Great Pacific Garbage Patch
The Great Pacific Garbage Patch is a collection of marine debris in the North Pacific Ocean. Marine debris is litter that ends up in oceans, seas, and other large bodies of water.
The Great Pacific Garbage Patch, also known as the Pacific trash vortex, spans waters from the West Coast of North America to Japan. The patch is actually comprised of the Western Garbage Patch, located near Japan, and the Eastern Garbage Patch, located between the U.S. states of Hawaii and California.
The National Geographic Society has published educational materials appropriate for grades 4-12 to help school age children understand the impact of plastics on our environment. Follow the link below to discover and use these materials.
Great Pacific Garbage Patch | National Geographic Society
Worldwide Garbage Patches

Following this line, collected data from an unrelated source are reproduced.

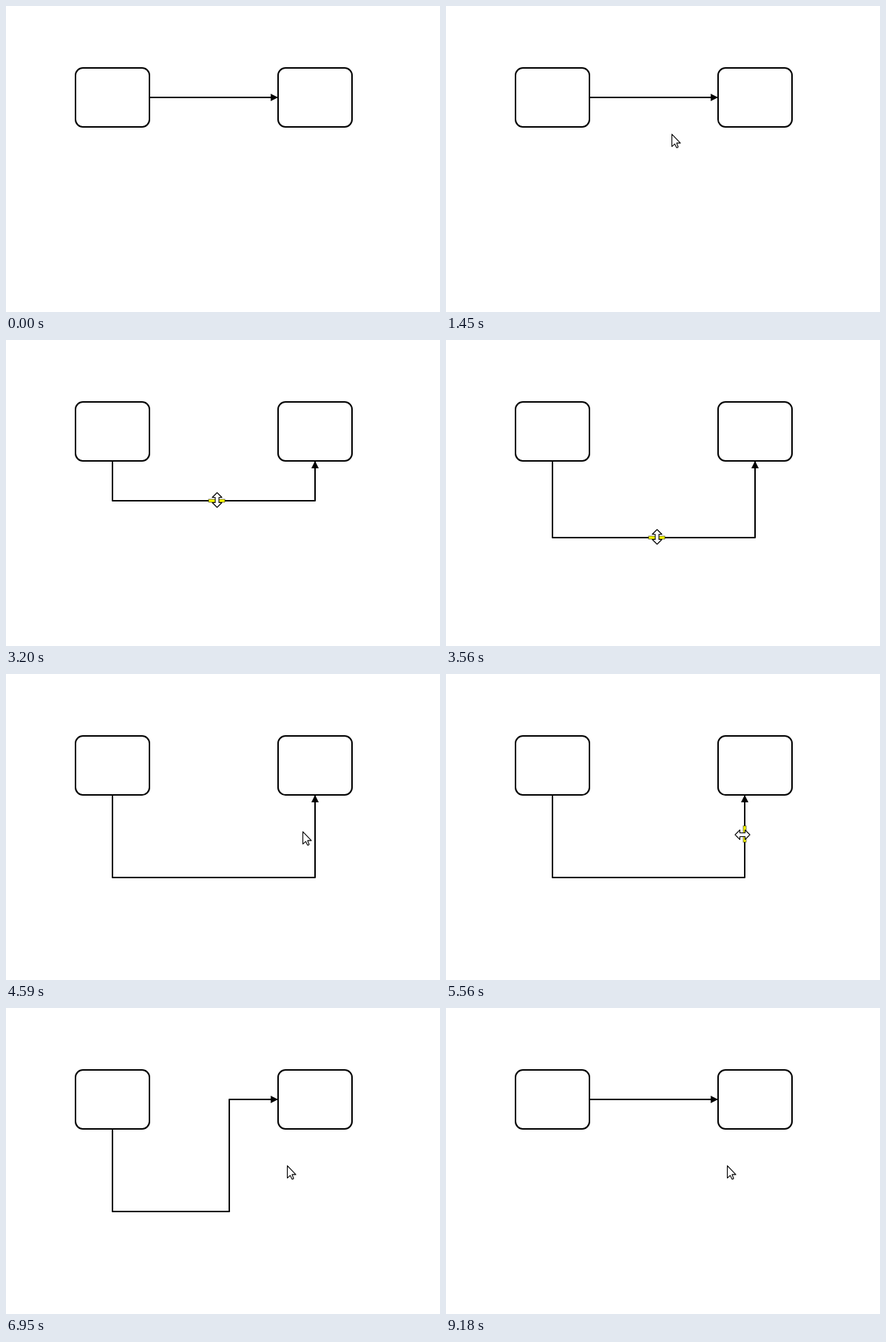
Write an HTML page that moves like this. It is 587x415 px and loops after 9.69 s.

```html
<!DOCTYPE html>
<html lang="en">
<head>
<meta charset="utf-8">
<title>Moving connection segments</title>
<style>
  html, body { margin: 0; width: 100%; height: 100%; overflow: hidden; background: #fff; }
  svg { display: block; }
  .shape { fill: #fff; stroke: #000; stroke-width: 2; }
  .line { fill: none; stroke: #000; stroke-width: 2; stroke-linejoin: round; }
  .handle { fill: #ff0; stroke: #0008; }
  .cursor { fill: #fff; stroke: #000; stroke-width: 1.1; stroke-linejoin: round; }
</style>
</head>
<body>
<svg width="587" height="415" viewBox="0 0 587 415">
  <rect class="shape" x="94" y="84" width="100" height="80" rx="10"/>
  <rect class="shape" x="368" y="84" width="100" height="80" rx="10"/>
  <polyline class="line" id="line"/>
  <path id="head" d="M0 0L-10-5V5Z"/>
  <rect class="handle" id="handle" x="-11" y="-2" width="22" height="4"/>
  <path class="cursor" id="cursor"/>
</svg>
<script>
const LOOP = 9690, STEP = 40;
const POINTER = 'M.5 .8V17.6L4.4 14.1L6.8 19Q8.6 19.4 9 18L6.9 12.9H12Z';
const RESIZE = 'M0-10L6.5-3.5H2.5V3.5H6.5L0 10L-6.5 3.5H-2.5V-3.5H-6.5Z';

// Pointer moves: start, end, target x, target y, ease-out power
const moves = [
  [970, 1570, 302, 158, 1.7],
  [1740, 2230, 285, 123, 1.5],
  [2760, 2760, 285, 127, 1],
  [2800, 3560, 285, 267, 1.3],
  [3600, 3680, 285, 275, 1],
  [4120, 4590, 401, 213, 1.6],
  [4630, 5070, 416, 218, 1.4],
  [5250, 5250, 415, 219, 1],
  [5560, 6440, 299, 214, 2.86],
  [6670, 6950, 380, 213, 1.6]
];

const el = id => document.getElementById(id);
const line = el('line'), head = el('head'), handle = el('handle'), cursor = el('cursor');
const place = (node, x, y, turn = 0) =>
  node.setAttribute('transform', `translate(${x} ${y}) rotate(${turn})`);
const show = (node, on) => node.style.display = on ? '' : 'none';

function pointerAt(t) {
  let x = 361, y = 412;
  for (const [start, end, toX, toY, power] of moves) {
    if (t < start) break;
    const steps = Math.floor((t - start + 10) / STEP) + 1;
    const p = t >= end ? 1 : Math.min(1, steps * STEP / (end - start + STEP));
    const k = 1 - (1 - p) ** power;
    x += (toX - x) * k;
    y += (toY - y) * k;
  }
  return [Math.round(x), Math.round(y)];
}

// Waypoints for a horizontal segment at y and a vertical one at x
function route(x, y) {
  if (y <= 164) return [[194, y], [368, y]];
  const points = [[144, 164], [144, y], [x, y]];
  return points.concat(x >= 368 ? [[x, 164]] : [[x, 124], [368, 124]]);
}

function draw(t) {
  const [cx, cy] = pointerAt(t);

  let y = t < 2760 || t >= 9180 ? 124 : t < 4120 ? cy + 1 : 276;
  if (Math.abs(y - 124) < 5) y = 124;
  const x = t < 5560 || t >= 8760 ? 418 : t < 6670 ? cx + 3 : 302;

  const points = route(x, y), [endX, endY] = points[points.length - 1];
  line.setAttribute('points', points.join(' '));
  place(head, endX, endY, endY === 164 && y > 164 ? -90 : 0);

  const vertical = t < 4120 && (t >= 2760 || cy < 131);
  const sideways = t >= 4590 && t < 6670 && (t >= 5560 || cx > 410);
  show(handle, vertical || sideways);
  if (vertical) place(handle, t >= 2800 && t < 3720 ? cx : 281, y);
  if (sideways) place(handle, x, t < 5560 ? 220 : t < 6440 ? cy - 1 : 200, 90);

  show(cursor, t >= 970);
  cursor.setAttribute('d', vertical || sideways ? RESIZE : POINTER);
  place(cursor, cx + (vertical ? .5 : 0), cy, sideways ? 90 : 0);
}

const begin = performance.now();
function tick() {
  draw((performance.now() - begin) % LOOP);
  requestAnimationFrame(tick);
}
tick();
</script>
</body>
</html>
```
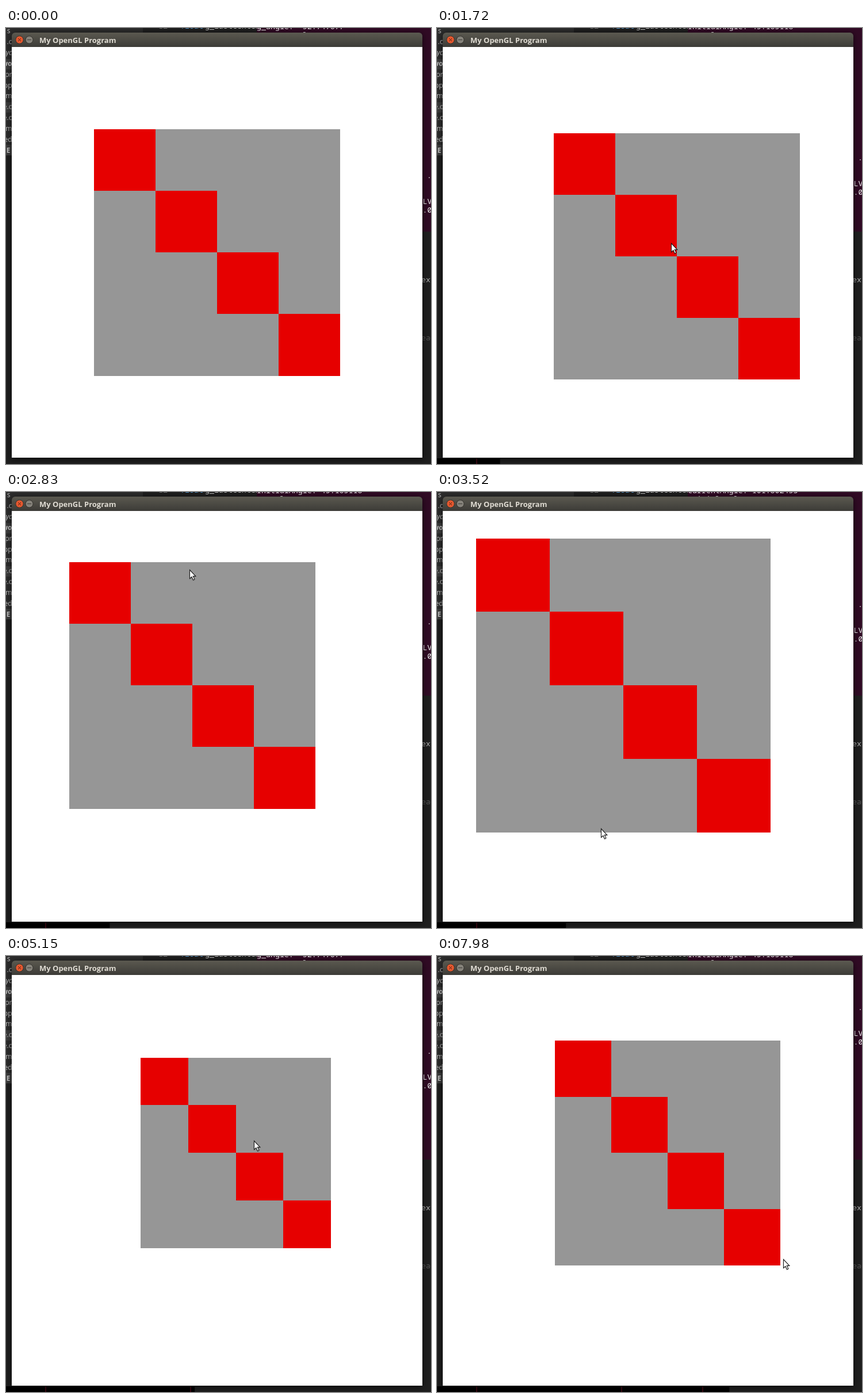
Recreate the animation shown at these times as an HTML page with a canvas. Size 739 px wide and 758 px high, loop 8 s.

```html
<!DOCTYPE html>
<html lang="en">
<head>
<meta charset="utf-8">
<title>My OpenGL Program</title>
<style>
  html, body { margin: 0; width: 100%; height: 100%; overflow: hidden; background: #1e1e1e; }
  canvas { display: block; }
</style>
</head>
<body>
<canvas id="stage" width="739" height="758"></canvas>
<script>
const ctx = document.getElementById('stage').getContext('2d');
const LOOP = 8000;
const MONO = '13.3px "Noto Sans Mono", monospace';
const SANS = '12px "Open Sans", sans-serif';

// The pointer eases from stop to stop; a stop with a pivot is reached by circling it.
const stops = [
  { t: 0, x: 662, y: 775 },
  { t: 1150, x: 358, y: 367, press: 'move' },
  { t: 1720, x: 408, y: 374 },
  { t: 2400, x: 315, y: 313, release: true },
  { t: 2830, x: 320, y: 135 },
  { t: 2950, x: 281, y: 130, press: 'zoom' },
  { t: 4180, x: 487, y: 338, release: true, pivot: { x: 324, y: 336 } },
  { t: 4930, x: 356, y: 315, press: 'move' },
  { t: 5170, x: 433, y: 321, release: true },
  { t: 5900, x: 645, y: 325 },
  { t: 6450, x: 632, y: 588 },
  { t: 7230, x: 560, y: 346 },
  { t: 7380, x: 590, y: 477, press: 'zoom' },
  { t: 7520, x: 612, y: 585 },
  { t: LOOP, x: 603, y: 527, release: true }
];

const logLines = ['g_angle: -52.747677', 'CurrentAngle: 101.802453', 'InitialAngle: 45.165118'];
const prints = [
  { t: 1180, lines: 2 }, { t: 2970, lines: 2 }, { t: 5060, lines: 2 },
  { t: 6300, lines: 3 }, { t: 7400, lines: 2 }
];

const mix = (a, b, u) => a + (b - a) * u;
const smooth = u => u * u * (3 - 2 * u);
const distance = (p, q) => Math.hypot(p.x - q.x, p.y - q.y);
const angle = (p, q) => Math.atan2(p.y - q.y, p.x - q.x);

function circle(a, b, pivot, u) {
  const turn = mix(angle(a, pivot), angle(b, pivot) - 2 * Math.PI, 1 - (1 - u) ** 1.55);
  const swell = 119 * Math.sin(Math.PI * u ** 2.24);
  const radius = mix(distance(a, pivot), distance(b, pivot), u) + swell;
  return { x: pivot.x + radius * Math.cos(turn), y: pivot.y + radius * Math.sin(turn) };
}

function pointerAt(t) {
  const next = Math.max(1, stops.findIndex(stop => stop.t >= t));
  const a = stops[next - 1], b = stops[next];
  const u = (t - a.t) / (b.t - a.t);
  if (b.pivot) return circle(a, b, b.pivot, u);
  return { x: mix(a.x, b.x, smooth(u)), y: mix(a.y, b.y, smooth(u)) };
}

function boardAt(t) {
  const board = { x: 367, y: 390.3, half: 214.2 };
  stops.forEach((start, i) => {
    if (!start.press || t < start.t) return;
    const end = stops.slice(i).find(stop => stop.release);
    const now = pointerAt(Math.min(t, end.t));
    if (start.press === 'move') {
      board.x += now.x - start.x;
      board.y += now.y - start.y;
    } else {
      board.half *= distance(now, board) / distance(start, board);
    }
  });
  return board;
}

function rect(x, y, w, h, color) {
  ctx.fillStyle = color;
  ctx.fillRect(x, y, w, h);
}

function text(str, x, y, color, font = MONO, align = 'left') {
  ctx.font = font;
  ctx.textAlign = align;
  ctx.fillStyle = color;
  ctx.fillText(str, x, y);
}

function disc(x, y, r, fill, edge) {
  ctx.beginPath();
  ctx.arc(x, y, r, 0, 7);
  ctx.fillStyle = fill;
  ctx.fill();
  ctx.strokeStyle = edge;
  ctx.lineWidth = 1;
  ctx.stroke();
}

function line(x1, y1, x2, y2) {
  ctx.beginPath();
  ctx.moveTo(x1, y1);
  ctx.lineTo(x2, y2);
  ctx.stroke();
}

function drawEditor() {
  rect(0, 0, 739, 758, '#1e1e1e');
  rect(0, 0, 238, 222, '#2c2c2c');
  for (const y of [54, 129, 203]) rect(0, y, 10, 18, '#3c3c3c');
  's |.c|eyc|wo|opr|pp|Sm|e.c|e.c|om|ed|E '.split('|').forEach((name, i) => {
    const style = /wo|E/.test(name) ? 'bold ' : name === 'eyc' ? 'italic ' : '';
    text(name, 10.5, 9 + i * 18.9, '#c4c4c4', style + SANS, 'right');
  });
  text('12', 265, 1, '#777');
  text('float', 303, 1, '#569cd6');
  text('g_lastCenter', 346, 1, '#c8c8c8');
  text('ext', 722, 442, '#b0b0b0');
  text('ead', 722, 543, '#555');
}

function drawTerminal(t) {
  rect(436, 0, 303, 354, '#300a24');
  const printed = prints.reduce((sum, p) => sum + (t >= p.t ? p.lines : 0), 0);
  for (const row of [0, 1]) text(logLines[(printed + row) % 3], 436, 2 + 15 * row, '#eee');
  const base = 305.5 - printed * 15.15;
  text('.', 732, base - 45, '#eee');
  text('LV', 724.5, base, '#eee');
  text('.0', 724.5, base + 15, '#eee');
}

function drawProgress(t) {
  const width = t * 0.0637;
  rect(0, 748, width, 10, '#000');
  for (const x of [68, 320, 461]) if (x < width) rect(x, 748, 2, 10, '#3a0611');
}

function drawWindow() {
  ctx.save();
  ctx.shadowColor = 'rgba(0,0,0,.65)';
  ctx.shadowBlur = 12;
  ctx.shadowOffsetY = 2;
  const bar = ctx.createLinearGradient(0, 8, 0, 33);
  bar.addColorStop(0, '#5b5950');
  bar.addColorStop(1, '#3c3b37');
  ctx.fillStyle = bar;
  ctx.beginPath();
  ctx.roundRect(10, 8, 714, 739, [6, 6, 0, 0]);
  ctx.fill();
  ctx.restore();
  rect(10, 33, 714, 714, '#fff');

  disc(23.5, 20.5, 6.7, '#e5582f', '#35332e');
  disc(40.5, 20.5, 6.5, '#85827a', '#35332e');
  ctx.strokeStyle = '#4a2013';
  line(21, 18, 26, 23);
  line(26, 18, 21, 23);
  ctx.strokeStyle = '#3c3b37';
  line(37, 20.5, 44, 20.5);
  text('My OpenGL Program', 58, 25.5, '#dfdbd2', 'bold 13px "Open Sans", sans-serif');
}

function drawBoard({ x, y, half }) {
  const edge = (center, k) => Math.round(center + (k / 2 - 1) * half);
  const box = (from, to, color) => {
    const left = edge(x, from), top = edge(y, from);
    rect(left, top, edge(x, to) - left, edge(y, to) - top, color);
  };
  box(0, 4, '#969696');
  for (let k = 0; k < 4; k++) box(k, k + 1, '#e60000');
}

function drawPointer({ x, y }) {
  ctx.save();
  ctx.translate(Math.round(x) - .5, Math.round(y) + .5);
  ctx.shadowColor = 'rgba(0,0,0,.3)';
  ctx.shadowBlur = 2;
  ctx.shadowOffsetY = 1;
  const arrow = new Path2D('M0 0V15L3.4 11.9L6 17.4L8.4 16.3L5.8 10.9H10.3Z');
  ctx.fillStyle = '#fff';
  ctx.fill(arrow);
  ctx.shadowColor = 'transparent';
  ctx.strokeStyle = '#1c1c1c';
  ctx.lineWidth = 1.1;
  ctx.stroke(arrow);
  ctx.restore();
}

function frame() {
  const t = performance.now() % LOOP;
  drawEditor();
  drawTerminal(t);
  drawProgress(t);
  drawWindow();
  drawBoard(boardAt(t));
  drawPointer(pointerAt(t));
  requestAnimationFrame(frame);
}
frame();
</script>
</body>
</html>
```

The Great Pacific Garbage Patch is not the only marine trash vortex—it’s just the biggest. The Atlantic and Indian Oceans both have trash vortexes. Even shipping routes in smaller bodies of water, such as the North Sea, are developing garbage patches.
Most of the plastic found in the Great Pacific Garbage Patch started on land in the hands of humans.
Please follow this link to find out how you can play your part to prevent plastic pollution in our oceans.
Plastic Pollution Solutions - 10 Ways to Reduce Plastic Pollution | NRDC